Invisible – Choka (Reprint) – January 3, 2016


he’s invisible
just sitting there in the street
we all walk by him
and don’t really see him
from New York to Rome
homeless – living in the streets

through embarrassment
or is it indifference
now we look away
they’ve become invisible
those people no longer seen

© G.s.k. ‘15

Blessed are the Poor – Choka – (Reprint) January 3, 2016


this scrap of paper
found in a tattered notebook
poems for misfits
in a world of mad ravens
frayed social weave
where the orphan needs courage
lost in hiraeth
for Eden isn’t of this world …
benedictions flow
from the rich and the potent
who rummage deeply
in their sterile souls seeking
how to keep – not give
except for a few marbles
in a Christmas-time stocking
found in a five and dime …

hypocrites in church
on a hot Sunday morning
hearing the words
spoken by a homeless man
nod your heads then say – Amen!

© G.s.k. 15

Molly and Louis – Friday Fictioneers – December 4, 2015

Roger Bultot (2)

PHOTO PROMPT © Roger Bultot

Molly was seventeen and had lived on her own since she was fourteen, from the day her father, drunk as usual had tried to take her to bed.  Luckily he’d fallen into a stupor, so she rifled his wallet and set space between them.

Now she worked as a waitress in the cafeteria of an office conglomerate next to an old factory.  The money was ok, plus she had all she needed to eat. She’d found a small work shed that she’d cleaned up and made homey.  Just she and her cat Louis lived there.

She didn’t feel at all homeless.


4 DECEMBER 2015 – Friday Fictioneers

Homeless Campers – Five Sentence Challenge (Prose Poem) – February 5, 2015


Walking along the city streets, wandering and wondering, at the many improvised beds I see of the homeless campers in the streets.

A flattened cardboard box used as a mat, paper and plastic bags to keep out the damp, and layers and layers of old clothes, these for the improvised beds of the homeless campers in the streets.

Ignoring the incessant traffic that rolls by, the midnight partiers who weave through their improvised dormitory, like drunken warders in a private school or those who take their dogs for their last evening spin, but not the police who sometimes round-up the homeless campers in the streets.

In the silence I watch the faces of those who’ve made it as they look on with disgust society’s human failures, who didn’t quite make the grade in our consumer heaven of bubble and bust economy and I see barely hidden fear, that one day they too might become homeless campers in the streets.

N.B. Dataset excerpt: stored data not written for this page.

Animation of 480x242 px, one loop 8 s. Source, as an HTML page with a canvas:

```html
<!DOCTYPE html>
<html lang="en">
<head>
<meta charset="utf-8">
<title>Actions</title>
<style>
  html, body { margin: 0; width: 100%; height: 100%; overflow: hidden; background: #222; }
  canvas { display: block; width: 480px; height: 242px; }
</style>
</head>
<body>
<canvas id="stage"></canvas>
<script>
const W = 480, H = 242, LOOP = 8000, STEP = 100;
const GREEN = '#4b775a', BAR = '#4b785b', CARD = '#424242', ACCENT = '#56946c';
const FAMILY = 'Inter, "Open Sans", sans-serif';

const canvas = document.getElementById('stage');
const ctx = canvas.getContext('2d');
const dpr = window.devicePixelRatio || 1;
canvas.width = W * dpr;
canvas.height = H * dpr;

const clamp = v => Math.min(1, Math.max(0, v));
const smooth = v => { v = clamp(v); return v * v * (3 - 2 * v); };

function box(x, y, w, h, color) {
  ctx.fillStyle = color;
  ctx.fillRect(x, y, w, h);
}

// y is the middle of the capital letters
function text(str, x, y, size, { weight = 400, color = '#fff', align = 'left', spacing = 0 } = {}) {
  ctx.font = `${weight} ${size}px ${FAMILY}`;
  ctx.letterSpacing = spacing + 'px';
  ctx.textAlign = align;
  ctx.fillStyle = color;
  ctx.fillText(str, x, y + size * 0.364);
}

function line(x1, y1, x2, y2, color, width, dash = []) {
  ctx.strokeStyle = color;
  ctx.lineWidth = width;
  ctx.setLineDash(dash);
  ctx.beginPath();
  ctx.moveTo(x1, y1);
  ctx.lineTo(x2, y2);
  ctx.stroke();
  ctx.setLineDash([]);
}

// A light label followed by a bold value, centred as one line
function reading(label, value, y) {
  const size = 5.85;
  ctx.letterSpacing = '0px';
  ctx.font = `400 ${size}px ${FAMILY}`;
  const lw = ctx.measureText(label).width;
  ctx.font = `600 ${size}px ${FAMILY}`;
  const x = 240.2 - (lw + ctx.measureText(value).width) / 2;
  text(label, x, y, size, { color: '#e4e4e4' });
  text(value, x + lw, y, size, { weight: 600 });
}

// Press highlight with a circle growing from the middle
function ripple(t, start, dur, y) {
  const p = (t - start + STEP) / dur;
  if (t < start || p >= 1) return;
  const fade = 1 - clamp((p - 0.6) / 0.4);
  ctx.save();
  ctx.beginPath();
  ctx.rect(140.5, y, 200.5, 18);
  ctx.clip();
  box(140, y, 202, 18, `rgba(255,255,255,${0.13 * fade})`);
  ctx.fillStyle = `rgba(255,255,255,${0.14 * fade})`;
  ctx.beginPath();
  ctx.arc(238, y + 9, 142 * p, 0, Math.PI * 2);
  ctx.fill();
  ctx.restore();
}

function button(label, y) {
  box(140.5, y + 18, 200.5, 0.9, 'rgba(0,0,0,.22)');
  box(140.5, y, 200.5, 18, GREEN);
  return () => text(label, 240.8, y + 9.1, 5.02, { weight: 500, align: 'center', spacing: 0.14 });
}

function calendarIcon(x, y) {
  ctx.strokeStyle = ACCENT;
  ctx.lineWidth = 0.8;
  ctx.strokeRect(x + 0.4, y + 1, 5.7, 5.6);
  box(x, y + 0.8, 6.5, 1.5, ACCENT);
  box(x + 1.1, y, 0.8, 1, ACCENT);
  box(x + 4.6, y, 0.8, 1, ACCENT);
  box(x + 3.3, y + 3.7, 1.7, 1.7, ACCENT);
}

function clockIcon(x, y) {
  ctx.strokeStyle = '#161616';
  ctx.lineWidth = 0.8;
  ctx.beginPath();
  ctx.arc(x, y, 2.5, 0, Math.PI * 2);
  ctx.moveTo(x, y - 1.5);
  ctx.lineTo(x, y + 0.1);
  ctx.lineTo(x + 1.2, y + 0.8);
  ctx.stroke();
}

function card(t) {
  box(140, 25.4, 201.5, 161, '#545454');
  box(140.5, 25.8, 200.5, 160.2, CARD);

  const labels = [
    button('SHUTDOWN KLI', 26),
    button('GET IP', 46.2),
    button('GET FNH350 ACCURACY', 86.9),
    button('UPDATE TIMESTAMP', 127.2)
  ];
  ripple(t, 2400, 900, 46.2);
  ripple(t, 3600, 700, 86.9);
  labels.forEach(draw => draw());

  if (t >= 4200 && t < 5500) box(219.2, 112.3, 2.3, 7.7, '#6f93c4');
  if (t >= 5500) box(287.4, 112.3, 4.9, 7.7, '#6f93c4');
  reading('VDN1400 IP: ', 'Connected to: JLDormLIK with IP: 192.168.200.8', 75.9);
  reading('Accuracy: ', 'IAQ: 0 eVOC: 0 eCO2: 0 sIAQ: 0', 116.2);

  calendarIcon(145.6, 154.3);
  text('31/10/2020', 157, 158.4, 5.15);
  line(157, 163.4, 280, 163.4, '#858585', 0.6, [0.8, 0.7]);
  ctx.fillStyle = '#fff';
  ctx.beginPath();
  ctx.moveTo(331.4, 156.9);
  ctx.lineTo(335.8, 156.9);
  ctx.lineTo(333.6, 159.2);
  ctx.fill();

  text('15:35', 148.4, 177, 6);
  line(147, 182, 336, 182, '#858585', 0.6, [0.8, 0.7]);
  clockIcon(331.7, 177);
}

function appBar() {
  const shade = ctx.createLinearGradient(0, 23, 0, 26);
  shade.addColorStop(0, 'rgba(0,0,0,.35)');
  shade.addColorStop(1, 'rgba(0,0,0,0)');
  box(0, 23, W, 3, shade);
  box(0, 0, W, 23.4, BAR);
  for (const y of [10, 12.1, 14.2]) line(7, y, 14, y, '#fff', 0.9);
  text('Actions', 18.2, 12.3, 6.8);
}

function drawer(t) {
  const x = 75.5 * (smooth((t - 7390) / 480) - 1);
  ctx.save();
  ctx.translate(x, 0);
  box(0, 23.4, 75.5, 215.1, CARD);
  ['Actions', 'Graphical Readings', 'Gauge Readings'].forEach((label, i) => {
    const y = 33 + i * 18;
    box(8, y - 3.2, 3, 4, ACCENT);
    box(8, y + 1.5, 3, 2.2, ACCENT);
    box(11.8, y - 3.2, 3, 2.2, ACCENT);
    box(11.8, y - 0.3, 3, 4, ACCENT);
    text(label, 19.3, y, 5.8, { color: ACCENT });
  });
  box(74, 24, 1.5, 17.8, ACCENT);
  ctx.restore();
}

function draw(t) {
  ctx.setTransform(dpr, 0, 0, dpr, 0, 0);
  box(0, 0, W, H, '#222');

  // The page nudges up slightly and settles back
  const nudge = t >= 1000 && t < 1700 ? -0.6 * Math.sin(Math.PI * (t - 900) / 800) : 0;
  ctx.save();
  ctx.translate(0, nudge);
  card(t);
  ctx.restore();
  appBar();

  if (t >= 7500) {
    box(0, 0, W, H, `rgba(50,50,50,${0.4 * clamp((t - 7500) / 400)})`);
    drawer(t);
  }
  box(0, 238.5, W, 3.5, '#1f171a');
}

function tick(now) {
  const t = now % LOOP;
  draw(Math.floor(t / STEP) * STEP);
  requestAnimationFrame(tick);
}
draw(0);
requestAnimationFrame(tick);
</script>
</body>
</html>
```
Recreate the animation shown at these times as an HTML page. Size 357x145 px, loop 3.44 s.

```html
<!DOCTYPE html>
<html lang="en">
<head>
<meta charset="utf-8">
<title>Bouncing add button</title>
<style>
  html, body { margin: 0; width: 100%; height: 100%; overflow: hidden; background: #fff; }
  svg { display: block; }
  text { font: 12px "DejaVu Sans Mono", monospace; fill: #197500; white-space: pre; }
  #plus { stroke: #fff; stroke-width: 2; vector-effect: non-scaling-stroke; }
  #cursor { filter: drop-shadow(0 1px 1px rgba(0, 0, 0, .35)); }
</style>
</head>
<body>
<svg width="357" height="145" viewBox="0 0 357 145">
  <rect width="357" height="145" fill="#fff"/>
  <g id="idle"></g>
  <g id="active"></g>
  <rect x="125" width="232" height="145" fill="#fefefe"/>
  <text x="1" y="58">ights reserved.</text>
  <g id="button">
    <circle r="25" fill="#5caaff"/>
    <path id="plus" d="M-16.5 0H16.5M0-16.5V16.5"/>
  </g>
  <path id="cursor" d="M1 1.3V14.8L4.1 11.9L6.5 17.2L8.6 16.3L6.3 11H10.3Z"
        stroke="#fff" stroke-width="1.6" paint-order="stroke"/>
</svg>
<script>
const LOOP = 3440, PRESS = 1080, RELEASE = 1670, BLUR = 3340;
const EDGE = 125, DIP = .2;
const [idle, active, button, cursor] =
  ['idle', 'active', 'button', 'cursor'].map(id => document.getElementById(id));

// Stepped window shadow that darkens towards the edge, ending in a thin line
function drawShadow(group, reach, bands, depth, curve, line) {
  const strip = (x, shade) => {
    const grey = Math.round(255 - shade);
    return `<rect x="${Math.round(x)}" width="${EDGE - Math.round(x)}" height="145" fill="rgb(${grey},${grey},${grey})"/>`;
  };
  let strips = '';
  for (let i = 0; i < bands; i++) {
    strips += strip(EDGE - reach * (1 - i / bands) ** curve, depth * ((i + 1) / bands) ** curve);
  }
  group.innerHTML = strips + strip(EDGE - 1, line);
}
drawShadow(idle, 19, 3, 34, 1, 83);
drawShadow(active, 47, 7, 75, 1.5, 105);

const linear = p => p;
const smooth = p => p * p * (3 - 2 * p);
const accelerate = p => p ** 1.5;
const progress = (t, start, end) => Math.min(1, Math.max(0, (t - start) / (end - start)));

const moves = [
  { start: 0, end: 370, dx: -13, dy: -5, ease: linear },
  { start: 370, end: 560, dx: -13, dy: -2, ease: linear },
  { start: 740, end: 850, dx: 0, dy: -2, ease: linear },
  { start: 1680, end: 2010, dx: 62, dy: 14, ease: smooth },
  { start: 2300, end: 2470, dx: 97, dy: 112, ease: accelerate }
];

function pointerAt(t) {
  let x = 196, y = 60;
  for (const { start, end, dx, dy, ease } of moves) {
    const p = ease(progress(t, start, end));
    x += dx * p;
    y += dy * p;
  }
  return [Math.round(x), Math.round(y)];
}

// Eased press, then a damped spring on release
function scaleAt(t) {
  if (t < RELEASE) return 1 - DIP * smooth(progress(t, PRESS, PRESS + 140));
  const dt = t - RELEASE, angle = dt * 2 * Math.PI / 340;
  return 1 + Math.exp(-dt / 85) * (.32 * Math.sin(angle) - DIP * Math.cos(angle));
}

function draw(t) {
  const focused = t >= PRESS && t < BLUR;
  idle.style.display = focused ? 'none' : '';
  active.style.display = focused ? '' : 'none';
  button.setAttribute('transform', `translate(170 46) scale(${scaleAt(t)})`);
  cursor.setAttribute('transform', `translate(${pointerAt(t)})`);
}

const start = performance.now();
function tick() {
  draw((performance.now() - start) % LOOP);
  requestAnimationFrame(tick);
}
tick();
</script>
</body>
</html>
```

It’s bedtime … and I have a bed and home waiting for me, with a mattress and feathered duvet, no traffic, no dogs, no police nor drunks will disturb my rest, but maybe in my dreams I’ll see homeless campers in the streets.

© G.s.k. ‘15

Lillie McFerrin Writes

This prose poem was written for:  Five Sentence Fiction – Bedtime